While I was growing up there were a lot of WW1 veterans still around, and they roundly detested Kitchener. Generals like Kitchener were the people who gave rise to the Australian military expression from both World Wars, “England will fight to the last imperial soldier,” which was probably a bit unfair to the British soldier, but none the less heartfelt.

The case is irrelevant at any rate as “the Breaker” has placed himself solidly and immovably as part of Aussie folklore and is likely to remain there.


  1. I did see the movie awhile back. So, the court martial transcripts "went missing". How convenient. Don't get me started on the military "losing" peoples' records.

    So, this was the Boer War. Then there was Gallipoli, Malaya and Singapore, Greece and Crete, Port Moresby and Kokodo (I believe our very own Dugout Doug MacArthur stuck his finger in on that one).

    Maybe they had to throw the Canadians ashore at Dieppe because they ran out of ANZACs?

    I'm very glad I just read a history of the Korean War written by an Aussie. VERY enlightening compared to the sterile, glossed-over official American Army accounts that barely even mention the Commonwealth and other forces involved there.
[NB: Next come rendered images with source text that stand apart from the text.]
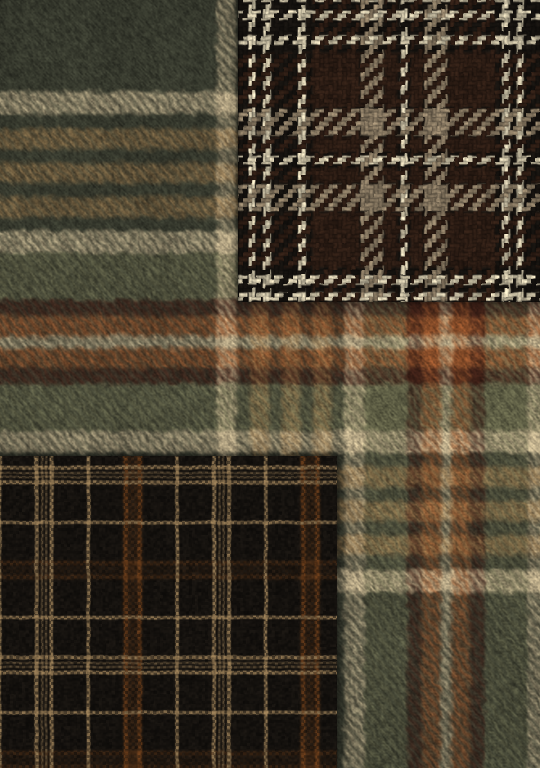
Give the GLSL for this texture, as a Shadertoy shader.

```glsl
const float HEIGHT = 7.68;                  // canvas height in cloth units
const vec2 WOOL_CENTER = vec2(4.46, 3.42);  // mirror point of the wool stripes
const vec2 TWEED_CENTER = vec2(4.04, 1.60);
const vec4 TWEED_BOX = vec4(2.38, -1.0, 7.0, 3.02);
const vec4 LINEN_BOX = vec4(-1.0, 4.56, 3.37, 9.0);
const float TWEED_PITCH = 0.045;
const float LINEN_PITCH = 0.032;
const float TWILL_FREQ = 11.0;
const float SHADOW_SIZE = 0.05;

const vec3 PINE = vec3(0.21, 0.22, 0.175);
const vec3 MOSS = vec3(0.37, 0.37, 0.27);
const vec3 MAROON = vec3(0.23, 0.12, 0.085);
const vec3 RUST = vec3(0.53, 0.30, 0.16);
const vec3 TAN = vec3(0.50, 0.40, 0.26);
const vec3 CREAM = vec3(0.70, 0.64, 0.51);
const vec3 BLACK = vec3(0.085, 0.072, 0.058);
const vec3 BROWN = vec3(0.18, 0.115, 0.08);
const vec3 BEIGE = vec3(0.53, 0.47, 0.38);
const vec3 IVORY = vec3(0.80, 0.76, 0.65);
const vec3 AMBER = vec3(0.40, 0.23, 0.10);

float hash(vec2 p) {
    return fract(sin(dot(p, vec2(127.1, 311.7))) * 43758.5453);
}

float noise(vec2 p) {
    vec2 i = floor(p), f = fract(p);
    f = f * f * (3.0 - 2.0 * f);
    return mix(mix(hash(i), hash(i + vec2(1, 0)), f.x),
               mix(hash(i + vec2(0, 1)), hash(i + vec2(1, 1)), f.x), f.y);
}

float band(float t, float center, float halfWidth, float soft) {
    return 1.0 - smoothstep(halfWidth - soft, halfWidth + soft, abs(t - center));
}

float boxDistance(vec2 p, vec4 box) {
    vec2 d = max(box.xy - p, p - box.zw);
    return length(max(d, 0.0)) + min(max(d.x, d.y), 0.0);
}

// Wool stripe colour at distance d from the mirror line
vec3 woolStripes(float d) {
    vec3 c = mix(PINE, MOSS, band(d, 0.68, 0.30, 0.05));
    c = mix(c, MAROON, band(d, 0.33, 0.09, 0.03));
    c = mix(c, RUST, band(d, 0.0, 0.26, 0.04));
    for (int i = 0; i < 3; i++)
        c = mix(c, TAN, band(d, 1.35 + 0.34 * float(i), 0.10, 0.04));
    float pale = band(d, 0.0, 0.06, 0.04) + band(d, 1.0, 0.11, 0.03) + band(d, 2.39, 0.11, 0.03);
    return mix(c, CREAM, pale);
}

vec3 wool(vec2 p) {
    // Brushed edges and slanted twill
    vec2 wobble = vec2(noise(p * 17.0), noise(p * 17.0 + 40.0)) - 0.5;
    vec2 q = p + 0.045 * wobble;
    vec3 warp = woolStripes(abs(q.x - WOOL_CENTER.x) * 1.09);
    vec3 weft = woolStripes(abs(q.y - WOOL_CENTER.y));
    float twill = 0.5 + 0.5 * sin(6.2832 * TWILL_FREQ * (q.x - 0.8 * q.y));
    vec3 c = mix(warp, weft, 0.38 + 0.34 * twill);
    // Loose fibres in two directions, then fine grain
    float fibre = noise(vec2(p.x + p.y, p.x - p.y) * vec2(13.0, 50.0))
                + noise(vec2(p.x - 0.5 * p.y, p.x + p.y) * vec2(45.0, 15.0));
    float grain = noise(p * 62.0);
    return c * (0.59 + 0.27 * fibre + 0.28 * grain) * (0.94 + 0.12 * noise(p * 2.5));
}

// Tweed stripe colour; outer places the far pale line
vec3 tweedStripes(float t, float outer) {
    float d = abs(t);
    vec3 c = mix(BLACK, BROWN, band(d, 0.68, 0.23, 0.02));
    c = mix(c, BROWN, band(d, 0.13, 0.06, 0.02));
    c = mix(c, BEIGE, band(d, 0.32, 0.115, 0.01));
    float pale = band(d, 0.0, 0.035, 0.01) + band(d, 1.02, 0.04, 0.01)
               + band(t, 1.16, 0.035, 0.01) + band(t, outer, 0.04, 0.01)
               + band(t, outer - 0.15, 0.035, 0.01);
    return mix(c, IVORY, min(pale, 1.0));
}

vec3 tweed(vec2 p) {
    vec2 q = p + 0.012 * (vec2(noise(p * 20.0), noise(p * 20.0 + 9.0)) - 0.5);
    vec2 cell = floor(q / TWEED_PITCH), f = fract(q / TWEED_PITCH) - 0.5;
    vec3 warp = tweedStripes(q.x - TWEED_CENTER.x, -1.37);
    vec3 weft = tweedStripes((q.y - TWEED_CENTER.y) * 0.85, -1.23);
    float over = step(2.0, mod(cell.x + cell.y, 4.0));
    float across = mix(f.x, f.y, over);
    float shade = (1.08 - 1.3 * across * across) * (0.78 + 0.36 * hash(cell));
    return mix(warp, weft, over) * shade * (0.82 + 0.3 * noise(p * 55.0));
}

// Linen coverage: x is pale line, y is amber band
vec2 linenLines(float t, float period) {
    float s = (fract(t / period + 0.5) - 0.5) * period;
    float d = abs(s);
    float pale = band(d, 0.075, 0.02, 0.01) + 0.6 * band(d, 0.02, 0.012, 0.01)
               + band(d, 0.25 * period, 0.018, 0.01);
    float e = 0.5 * period - d;
    return vec2(pale, 0.4 * band(e, 0.0, 0.10, 0.02) + 0.6 * band(e, 0.07, 0.022, 0.012));
}

vec3 linen(vec2 p) {
    vec2 q = p + 0.012 * (vec2(noise(p * 9.0), noise(p * 9.0 + 5.0)) - 0.5);
    vec2 cell = floor(q / LINEN_PITCH);
    float over = mod(cell.x + cell.y, 2.0);
    vec2 warp = linenLines(q.x - 0.44, 1.775), weft = linenLines(q.y - 4.75, 1.90);
    vec2 lines = warp * mix(0.9, 0.45, over) + weft * vec2(1.0, 0.5) * mix(0.4, 0.85, over);
    vec3 c = BLACK * (0.72 + 0.5 * hash(cell));
    c = mix(c, AMBER, min(lines.y, 1.0));
    c = mix(c, BEIGE * vec3(1.08, 1.0, 0.85), min(lines.x, 1.0));
    return c * (0.75 + 0.4 * noise(p * 48.0));
}

vec3 cloth(vec2 p) {
    float tweedEdge = boxDistance(p, TWEED_BOX), linenEdge = boxDistance(p, LINEN_BOX);
    if (tweedEdge < 0.0) return tweed(p) * smoothstep(-0.04, 0.03, -tweedEdge);
    if (linenEdge < 0.0) return linen(p);
    // Contact shadow below the patches
    return wool(p) * (1.0 - 0.4 * exp(-min(tweedEdge, linenEdge) / SHADOW_SIZE));
}

void mainImage(out vec4 fragColor, in vec2 fragCoord) {
    // Four samples smooth the threads and patch edges
    vec3 sum = vec3(0.0);
    for (int i = 0; i < 4; i++) {
        vec2 s = fragCoord + vec2(i % 2, i / 2) * 0.5 - 0.25;
        sum += cloth(vec2(s.x, iResolution.y - s.y) * HEIGHT / iResolution.y);
    }
    fragColor = vec4(sum * 0.25, 1.0);
}
```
  2. Before the Boer War, state contingents fought in the Boxer Rebellion and the Maori Wars. The original force in South Africa were state contingents until Federation when they became Australian troops.

    Apart from Gallipoli, a hell of a lot of Australians fought on the Western Front and Palestine. The charge of the Light Horse at Beersheba is legendary.

    You have WW2 down pretty good, but there was Syria, where intelligence said the French would welcome them with open arms, but somebody forgot to tell the Foreign Legion and Vichy forces. After the Siege of Tobruk, most of our troops were sent home to meet the Japanese, but the 9th Division stayed on to do the Battle of El Alamein first.

    Kokoda was mostly done by Militia units until the 6th Division relieved them, one Battalion that had been relieved heard the action start behind them on the way out and went back into the line to help.

    It is generally considered that MacArthur panicked during the Battle of Milne Bay, repeatedly sending messages that it had to be held at all costs. After the Japs were beaten the Commander, General Clowes was sacked for not being aggressive enough, although that was more Blamey than MacArthur although thy agreed on it. Blamey disliked Clowes because of his friendship with Rowel who he detested and who was also sacked.

    Subsequent to this there was Lae, Finchaven, and Borneo.

    After Korea there were a number of engagements in Malaya and those areas against Communist insurgents and Indonesian attempts to crush Malasia, before helping you guys out in Vietnam.

    The press tended to lionise both MacArthur and Kitchener to the point where they were seen as heroic figures by the civilian population. Soldiers tended to have a different opinion. Still Australians were bloody pleased when you guys turned up, we were very much on our own down here until then.